What helps me is speaking about the events in my work. And knitting, which is another story.
Since buttressing is an engineering way to handle the immense weight of a Gothic cathedral, and transfer that weight safely to the ground, the idea fits nicely into my overall theme of women taking steps in their composition to remain upright. Buttressing is a good word for a bit of reorganizing.
The central curve of the buttress reaches out to a vertical element to transfer the weight from above. It was fairly recently discovered that sculptures were added to the top of the vertical element to aid in that weight transfer. Accordingly, I added my own extra weight.
I recently wrote a new statement about the goals of my work. It also includes references to how these Uneasy Chairs are made:
These chairs, symbolizing women, are created to the strictest of manufacturing goals. They feature elements uncommon to the woodworking industry. Tools with which you might be familiar are used in unusual ways.You might see a screw head. You might see wood filler used to point out a joint rather than hiding it. You will definitely see sanding marks.
Just as I had to, long ago in Girl Scouts, throw my bedroll three times to check the half-hitches (if they stayed intact, we passed), this piece has fallen off my workbench, revealed injustices and then been fortified.

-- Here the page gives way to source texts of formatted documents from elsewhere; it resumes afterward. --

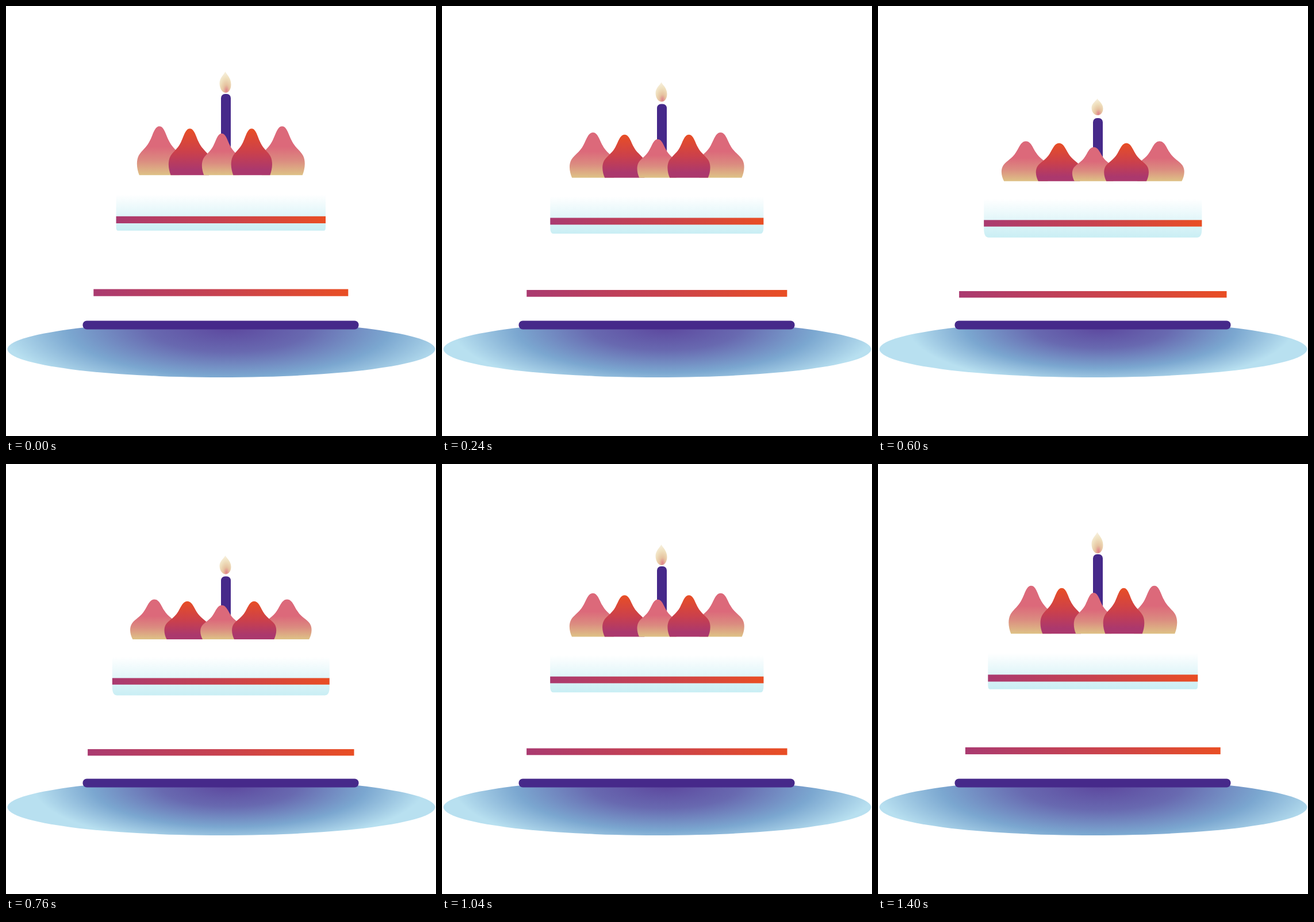
These frames come from a looping animation (748 px wide and 748 px high, 1440 ms). An HTML page:

```html
<!DOCTYPE html>
<html lang="en">
<head>
<meta charset="utf-8">
<title>Birthday cake</title>
<style>
  html, body { margin: 0; width: 100%; height: 100%; overflow: hidden; background: #fff; }
  svg { display: block; width: 100vw; height: 100vh; }
</style>
</head>
<body>
<svg viewBox="0 0 748 748">
  <defs>
    <linearGradient id="stripe">
      <stop offset="0" stop-color="#aa3a70"/>
      <stop offset=".5" stop-color="#c8424f"/>
      <stop offset="1" stop-color="#e94e24"/>
    </linearGradient>
    <linearGradient id="pink" x2="0" y2="1">
      <stop offset=".42" stop-color="#dc697a"/>
      <stop offset=".7" stop-color="#db8b80"/>
      <stop offset="1" stop-color="#dec286"/>
    </linearGradient>
    <linearGradient id="red" x2="0" y2="1">
      <stop offset="0" stop-color="#e84e25"/>
      <stop offset=".5" stop-color="#cb404b"/>
      <stop offset=".88" stop-color="#ab386d"/>
    </linearGradient>
    <linearGradient id="icing" x2="0" y2="1">
      <stop offset="0" stop-color="#fff"/>
      <stop offset="1" stop-color="#c9eef4"/>
    </linearGradient>
    <radialGradient id="fire" cx=".6" cy=".9" r=".9">
      <stop offset="0" stop-color="#e0828a"/>
      <stop offset=".3" stop-color="#e6c3a0"/>
      <stop offset=".65" stop-color="#efdfbd"/>
      <stop offset="1" stop-color="#f8f1e0"/>
    </radialGradient>
    <radialGradient id="plate" gradientUnits="userSpaceOnUse" cx="0" cy="0" r="1">
      <stop offset="0" stop-color="#5d489f"/>
      <stop offset=".35" stop-color="#6869b0"/>
      <stop offset=".7" stop-color="#7ba7d0"/>
      <stop offset="1" stop-color="#b8e0f0"/>
    </radialGradient>
  </defs>
  <ellipse cx="374.5" cy="597" rx="372" ry="49" fill="url(#plate)"/>
  <rect x="133.5" y="547.5" width="480" height="15" rx="7" fill="#46298a"/>
  <path id="tier" fill="url(#icing)"/>
  <rect id="upper" fill="url(#stripe)"/>
  <rect id="lower" fill="url(#stripe)"/>
  <rect id="candle" x="374" width="17" rx="7" fill="#46298a"/>
  <path id="flame" fill="url(#fire)"/>
  <g id="cream"></g>
</svg>
<script>
const LOOP = 1440, STEP = 40, MID = 373.8;
const $ = id => document.getElementById(id);
const set = (el, attrs) => { for (const k in attrs) el.setAttribute(k, attrs[k]); };

// [time, value] pairs, joined by straight lines
const sink = [[0, 0], [240, 17.5], [400, 28.5], [600, 42], [660, 44.5], [720, 44.5],
              [780, 41.5], [880, 35], [1200, 15], [1400, 4], [1440, 0]];
const spread = [[0, 0], [240, .45], [400, .73], [600, 1], [650, 1.03], [700, 1],
                [880, .73], [1200, .2], [1400, .04], [1440, 0]];
const flameHeight = [[0, 37], [240, 34], [400, 30], [600, 29], [880, 35], [1200, 37], [1440, 37]];
const flameGap = [[0, 2], [240, 4], [400, 5.5], [600, 5], [880, 3], [1200, 1], [1440, 1.5]];

function at(keys, t) {
  let i = 1;
  while (keys[i][0] < t) i++;
  const [t0, a] = keys[i - 1], [t1, b] = keys[i];
  return a + (b - a) * (t - t0) / (t1 - t0);
}

// Cream drops: centre, half width, height, fill; back to front
const drop = 'M-35,0C-39,-10 -41,-24 -36,-34C-31,-43 -22,-48 -16,-61C-11,-71 -8,-85 0,-85' +
             'C8,-85 11,-71 16,-61C22,-48 31,-43 36,-34C41,-24 39,-10 35,0Z';
for (const [x, w, h, fill] of [
  [-107, 39, 85, 'pink'], [106.5, 39.5, 85, 'pink'], [-54, 37, 81, 'red'],
  [1.5, 34.5, 72.5, 'pink'], [53.5, 35.7, 81, 'red']
]) {
  const p = document.createElementNS('http://www.w3.org/2000/svg', 'path');
  set(p, { d: drop, fill: `url(#${fill})`, transform: `translate(${x}) scale(${w / 39} ${h / 85})` });
  $('cream').append(p);
}

function bar(id, half, y, height) {
  set($(id), { x: MID - half, y, width: 2 * half, height });
}

function draw(t) {
  const v = at(sink, t), u = at(spread, t);

  set($('cream'), {
    transform: `translate(${MID} ${294.3 + .25 * v}) scale(${1 + .089 * u} ${1 - .0043 * v})`
  });

  const top = 153 + v;
  set($('candle'), { y: top, height: 125 - .9 * v });

  const h = at(flameHeight, t), base = top - at(flameGap, t);
  const y = k => base - k * h;
  set($('flame'), {
    d: `M381.5,${y(1)}C384,${y(.85)} 391.5,${y(.7)} 391.5,${y(.4)}` +
       `C391.5,${y(.15)} 387,${y(0)} 382,${y(0)}C376,${y(0)} 371.5,${y(.2)} 371.5,${y(.45)}` +
       `C371.5,${y(.7)} 379,${y(.85)} 381.5,${y(1)}Z`
  });

  // Upper tier with rounded lower corners
  const half = 182.2 + 7.4 * u, l = MID - half, r = MID + half;
  const floor = 390.8 + .155 * v + 5.5 * u, ry = 7 + 8 * u, rx = 2.5 + 6 * u;
  set($('tier'), {
    d: `M${l},${328 + .18 * v}H${r}V${floor - ry}Q${r},${floor} ${r - rx},${floor}` +
       `H${l + rx}Q${l},${floor} ${l},${floor - ry}Z`
  });
  bar('upper', half, 365.8 + .155 * v, 12.2 - .02 * v);
  bar('lower', 221.5 + 11.2 * u, 492.5 + .083 * v, 12.2 - .02 * v);

  const reach = 400 - 65 * u;
  set($('plate'), { gradientTransform: `translate(388 560) scale(${reach} ${reach * .3})` });
}

function tick(now) {
  draw(Math.floor(now % LOOP / STEP) * STEP);
  requestAnimationFrame(tick);
}
draw(0);
requestAnimationFrame(tick);
</script>
</body>
</html>
```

It has my seal of approval.
My voice in this woodworking parallels the content of the work. Mistakes have been made. Substitutions have been employed. Elements have been adapted and cross trained. These facts are responsible for every innovation of the composition which strays from the time honored shape of a chair. If women can dance backwards in three inch heels, we can change our compositions to maintain the status quo after bad experiences. We have our backs.
A visiting artist came to Coker College when I was teaching there. A painter, she discussed the concept of “creating light” in her paintings. I knew well what she was doing as I did the same things in my embroidered work. She used complementary colors against each other in parts of the painting, and modulated each against the other as they rose to a dramatic peak, and then calmed, making the dramatic detail a brilliant contrast to the rest of the work. It could be said that yes, she created light in that certain area.

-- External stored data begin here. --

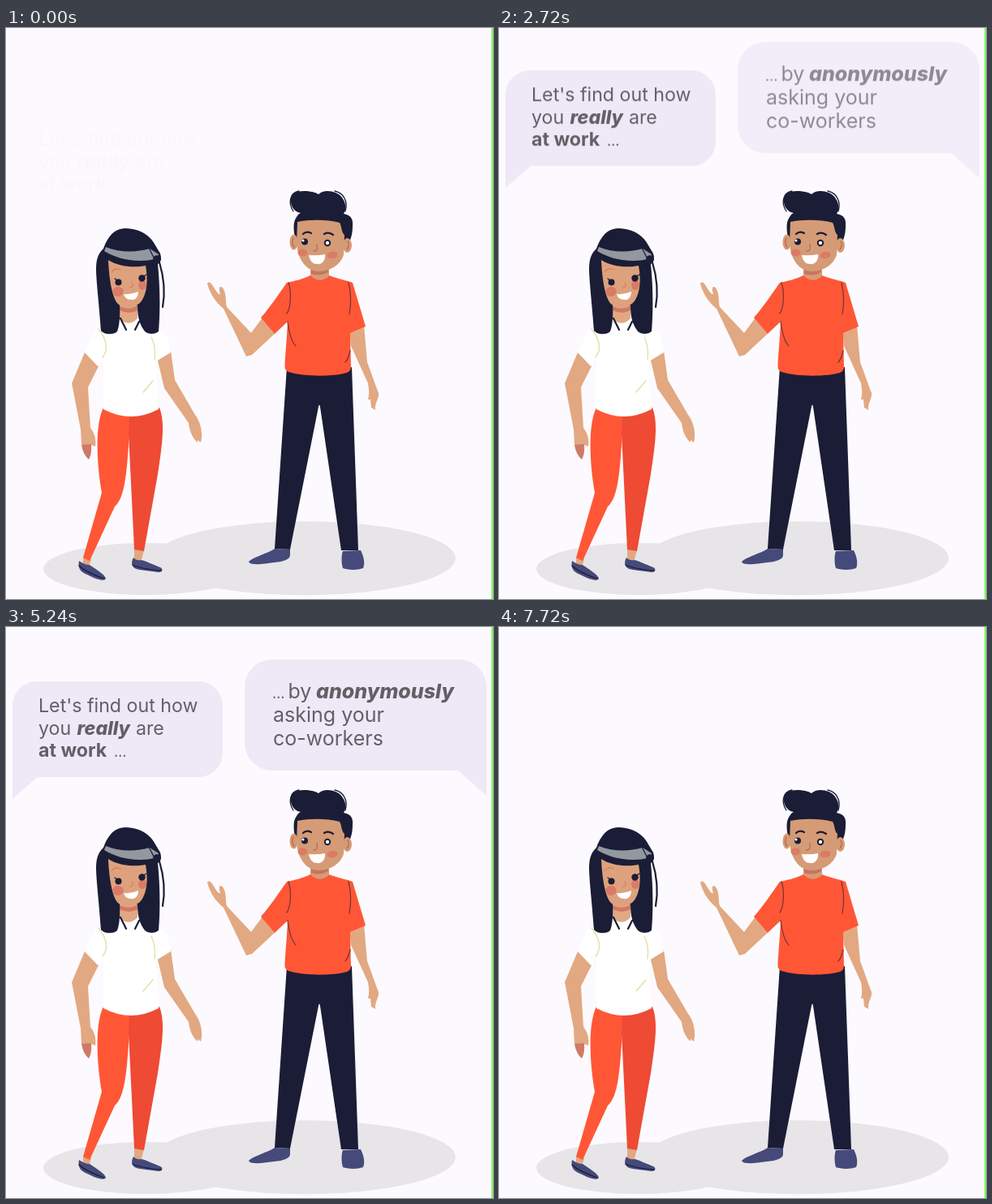
An HTML page for the animation above (8240 ms loop, 600 by 704 pixels).

```html
<!DOCTYPE html>
<html lang="en">
<head>
<meta charset="utf-8">
<title>Team conversation</title>
<style>
  html, body { margin: 0; width: 100%; height: 100%; overflow: hidden; background: #fcfafe; }
  svg { display: block; width: 100%; height: 100%; }
  text { font-family: Inter, "Open Sans", sans-serif; fill: #625f66; }
  .strong { font-weight: 700; }
  .accent { font-weight: 800; font-style: italic; }
  .dots { font-size: 17px; font-weight: 500; }
  .bubble path { fill: #efe8f6; }
  .left { font-size: 23.2px; }
  .right { font-size: 25px; }

  .skin { fill: #e2a882; }
  .face { fill: #dda27d; }
  .tan { fill: #d59b76; }
  .navy { fill: #1b1d36; }
  .red { fill: #ff5736; }
  .blush { fill: #da7b66; }
  .shoe { fill: #454a7b; }
  .white { fill: #fff; }
  .line { fill: none; stroke-width: 1.3; stroke-linecap: round; }
  .thick { stroke-width: 2.2; }
  .ink { stroke: #1b1d36; }
  .seam { stroke: #7c3536; }
  .stitch { stroke: #dfe0a4; }

  .bubble {
    animation-duration: 8240ms;
    animation-iteration-count: infinite;
    animation-timing-function: linear;
  }
  .left { animation-name: left-move, left-fade; }
  .right { animation-name: right-move, right-fade; }

  @keyframes left-move {
    0% { transform: translateY(107px); animation-timing-function: cubic-bezier(.333, .667, .667, 1); }
    18.2% { transform: translateY(58px); animation-timing-function: cubic-bezier(.364, 0, .636, 1); }
    28.52% { transform: translateY(47px); animation-timing-function: cubic-bezier(.364, 0, .636, 1); }
    41.75%, 100% { transform: translateY(67px); }
  }
  @keyframes left-fade {
    0% { opacity: .02; }
    15.17%, 82% { opacity: 1; }
    92.7%, 100% { opacity: 0; }
  }
  @keyframes right-move {
    0%, 22.09% { transform: translateY(59px); animation-timing-function: cubic-bezier(.333, .667, .667, 1); }
    40.53% { transform: translateY(9px); }
    42.48% { transform: translateY(9px); animation-timing-function: cubic-bezier(.364, 0, .636, 1); }
    56.43% { transform: translateY(40px); }
    64.32% { transform: translateY(40px); animation-timing-function: cubic-bezier(.364, 0, .636, 1); }
    82.52%, 100% { transform: translateY(9px); }
  }
  @keyframes right-fade {
    0%, 22.09% { opacity: 0; }
    37.26%, 82.2% { opacity: 1; }
    93.3%, 100% { opacity: 0; }
  }
</style>
</head>
<body>
<svg viewBox="0 0 600 704" preserveAspectRatio="none">
  <rect width="600" height="704" fill="#fcfafe"/>
  <g fill="#e7e5e8">
    <ellipse cx="172" cy="667" rx="126" ry="32"/>
    <ellipse cx="368" cy="653.7" rx="186" ry="45.5"/>
  </g>

  <g id="woman">
    <path class="skin" d="M97 400L81 438 92 495 93 514 105 514 110 516Q112 503 104 493L101 443 114 417Z"/>
    <path fill="#cf7a68" d="M93 514L105 513Q106 525 102 532Q95 526 93 514Z"/>
    <path class="skin" d="M186 406L203 398 208 434 233 477C240 486 243 500 240 511L236 508 236 511C229 505 226 496 225 487L195 444Z"/>
    <path class="skin" d="M95 652L105 655 102 665 95 662ZM158 642L170 644 166 659 158 657Z"/>
    <path class="red" d="M120 468Q136 477 152 478L152 500C149 540 148 578 134 590L103 657 95 653 118 573C112 540 109 490 120 468Z"/>
    <path fill="#ee4a34" d="M152 478Q175 478 189 468C196 486 193 510 187 550L170 645 158 643 151 500Z"/>
    <path class="shoe" d="M90 657C88 666 92 671 100 674C110 679 120 683 123 679C122 674 112 668 103 662Q97 662 90 657Z"/>
    <path class="shoe" d="M157 653C153 660 155 667 165 668L188 671C193 671 194 667 190 665C180 661 172 657 167 656Q161 657 157 653Z"/>
    <path class="line ink" d="M90 663Q98 671 121 679M156 662Q166 667 191 669"/>
    <path class="white" d="M138 359C128 367 118 370 110 372L97 400 113 417 120 406 120 470Q154 488 188 470L185 411 203 400 199 380 190 372 165 358Z"/>
    <path class="line stitch" d="M114 371C124 384 127 396 119 406M179 381Q185 393 183 409M181 435L169 449"/>
    <path class="skin" d="M140 338H162V358Q152 369 140 359Z"/>
    <path fill="#cf7a66" d="M140 343Q152 349 162 342V348Q152 354 140 348Z"/>
    <path class="navy" d="M147 247C165 247 178 256 184 268L190 278C192 284 191 289 187 291C190 320 190 350 188 374C184 378 175 378 171 374C165 366 162 358 162 342L140 340C141 358 139 370 137 374C133 379 120 378 117 373C115 345 111 310 111 297C111 284 114 278 120 272C125 258 133 247 147 247Z"/>
    <path class="line ink thick" d="M189 289C196 312 196 328 193 344M141 358L148 372M164 362L159 372"/>
    <path class="face" d="M126 286C138 294 157 296 172 293C175 310 174 325 168 335C162 345 148 348 139 341C131 335 127 310 126 286Z"/>
    <path fill="#9297a0" d="M123 270C140 277 160 277 177 272L188 279C188 284 180 287 165 287C148 287 132 282 121 275Z"/>
    <path class="line ink" d="M176 271L183 285"/>
    <circle class="navy" cx="186" cy="285" r="4.8"/>
    <ellipse class="blush" cx="138" cy="325" rx="6.8" ry="6"/>
    <ellipse class="blush" cx="168" cy="317" rx="5" ry="6"/>
    <g class="navy">
      <circle cx="138.5" cy="313.5" r="4"/>
      <circle cx="167.5" cy="308.5" r="4.2"/>
    </g>
    <path class="line ink" d="M134 309L137 311M170 306L173 304"/>
    <path class="line" stroke="#d9825c" d="M130 301Q134 295 141 298M155 314Q158 319 153 320"/>
    <path class="white" d="M145 328Q154 329 163 325C163 332 159 336 154 335C149 335 146 332 145 328Z"/>
  </g>

  <g id="man">
    <path class="skin" d="M316 357L332 376 303 403 296 405 268 346C260 340 252 330 248 315C252 309 256 322 262 328L264 328C261 320 264 316 268 322C272 330 270 337 272 344L302 376Z"/>
    <path class="skin" d="M423 374L441 366 445 412C450 425 455 440 459 450C460 457 454 462 455 471L450 468 449 458 446 458C448 450 447 445 446 438L425 392Z"/>
    <path class="navy" d="M346 418Q385 434 426 418L434 644 413 644 387 467Q386 462 385 467L350 643 331 642Z"/>
    <path class="shoe" d="M331 642C322 648 305 652 299 658C301 663 315 661 330 659C342 658 350 655 350 650V643ZM415 645L437 644C442 654 442 662 440 666C432 669 420 668 415 666C413 660 413 650 415 645Z"/>
    <path class="red" d="M375 305C365 310 355 312 346 314C338 325 325 345 314 357L331 377 347 362C346 385 344 402 343.5 416Q343 422 348 424C365 430 405 430 420 425Q425 423 425 418L424 376 443 368 427 314C420 311 410 310 398 305Z"/>
    <path class="line seam" d="M348 314C352 325 351 345 346 352M422 314C426 330 425 342 423 353M347 362Q350 385 357 392M424 398Q422 408 418 412"/>
    <path class="tan" d="M375 290H398V306Q386 316 375 305Z"/>
    <path fill="#c9745d" d="M376 298Q386 302 397 297V301Q387 307 376 303Z"/>
    <path class="navy" d="M358 268C355 255 352 241 358 233Q360 229 363 228C350 226 348 209 354 204C362 199 379 201 385 205C392 198 408 201 414 209C420 217 419 225 416 229C424 231 428 234 427 244C427 256 424 262 421 268Z"/>
    <path class="line ink" d="M354 226C347 215 350 203 361 201M405 201C415 203 422 213 418 226"/>
    <g class="tan">
      <ellipse cx="354.5" cy="264" rx="5" ry="9.5"/>
      <ellipse cx="420.5" cy="268" rx="5.5" ry="9"/>
      <path d="M359 239C375 236 395 236 411 240C414 245 413 252 417 255L416 280C412 292 400 300 385 300C370 300 359 285 358 265Z"/>
    </g>
    <path class="line" stroke="#bc654f" d="M354 259Q351 265 355 270M421 263Q424 268 420 273M383 267Q385 275 379 275"/>
    <ellipse class="blush" cx="365.5" cy="277" rx="6" ry="4.5"/>
    <ellipse class="blush" cx="402" cy="280" rx="6.5" ry="4.2" transform="rotate(-10 402 280)"/>
    <g class="navy">
      <circle cx="368" cy="263.5" r="4"/>
      <circle cx="396" cy="265" r="4.2"/>
    </g>
    <circle class="white" cx="366" cy="262" r="1.6"/>
    <circle class="white" cx="396" cy="265" r="2.2"/>
    <path class="line ink thick" d="M366 254Q370 250 376 253M392 254Q397 251 403 255"/>
    <path class="white" d="M373 280Q384 281 393 279C394 287 389 292 383 291C377 291 374 286 373 280Z"/>
  </g>

  <g class="bubble left">
    <path d="M38 0H237A30 30 0 0 1 267 30V88A30 30 0 0 1 237 118H39L8 145V30A30 30 0 0 1 38 0Z"/>
    <text x="40" y="38">Let's find out how</text>
    <text y="65.5"><tspan x="40">you</tspan><tspan x="87.5" class="accent">really</tspan><tspan x="160">are</tspan></text>
    <text y="93"><tspan x="40" class="strong">at work</tspan><tspan x="133" class="dots">…</tspan></text>
  </g>

  <g class="bubble right">
    <path d="M328 0H558A34 34 0 0 1 592 34V168L557 137H328A34 34 0 0 1 294 103V34A34 34 0 0 1 328 0Z"/>
    <text y="48"><tspan x="328" class="dots">…</tspan><tspan x="347.5">by</tspan><tspan x="382" class="accent">anonymously</tspan></text>
    <text x="329" y="77">asking your</text>
    <text x="329" y="106">co-workers</text>
  </g>

  <rect x="598" width="2" height="704" fill="#80fa5c"/>
</svg>
</body>
</html>
```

I first found this in my work in undergraduate school, knew that it was something special, but did not know at that time how I created it.
Here is an example of “creating light” in a mosaic I did a few years ago. This piece is on a cement patio, is about 3″ x 7′. Notice the chevron shapes in the middle of the composition. These shapes alternate in dark blue and dark gold at the bottom and end up far lighter at the top of the composition. This is how I created color or value gradation, making the feeling of light. In this medium, broken tile, there will be an element assuring that the phenomenon is not nearly as brilliant as it can be in painting. The grout, which is applied after all the tile work is finished, minimizes everything because it surrounds each tile in the totality of the composition. Grout is kind of a unifier and creating light depends upon using colors as different from each other as possible.
Notice the real light at the left of the composition. Learning from this example, you can also create light in a composition by employing a lighter value of the same color in specific places.
That is the case in “Fallopian”. below.
And “Extra Limb”.
“Just Bones” concentrates lighter areas to one side of the composition.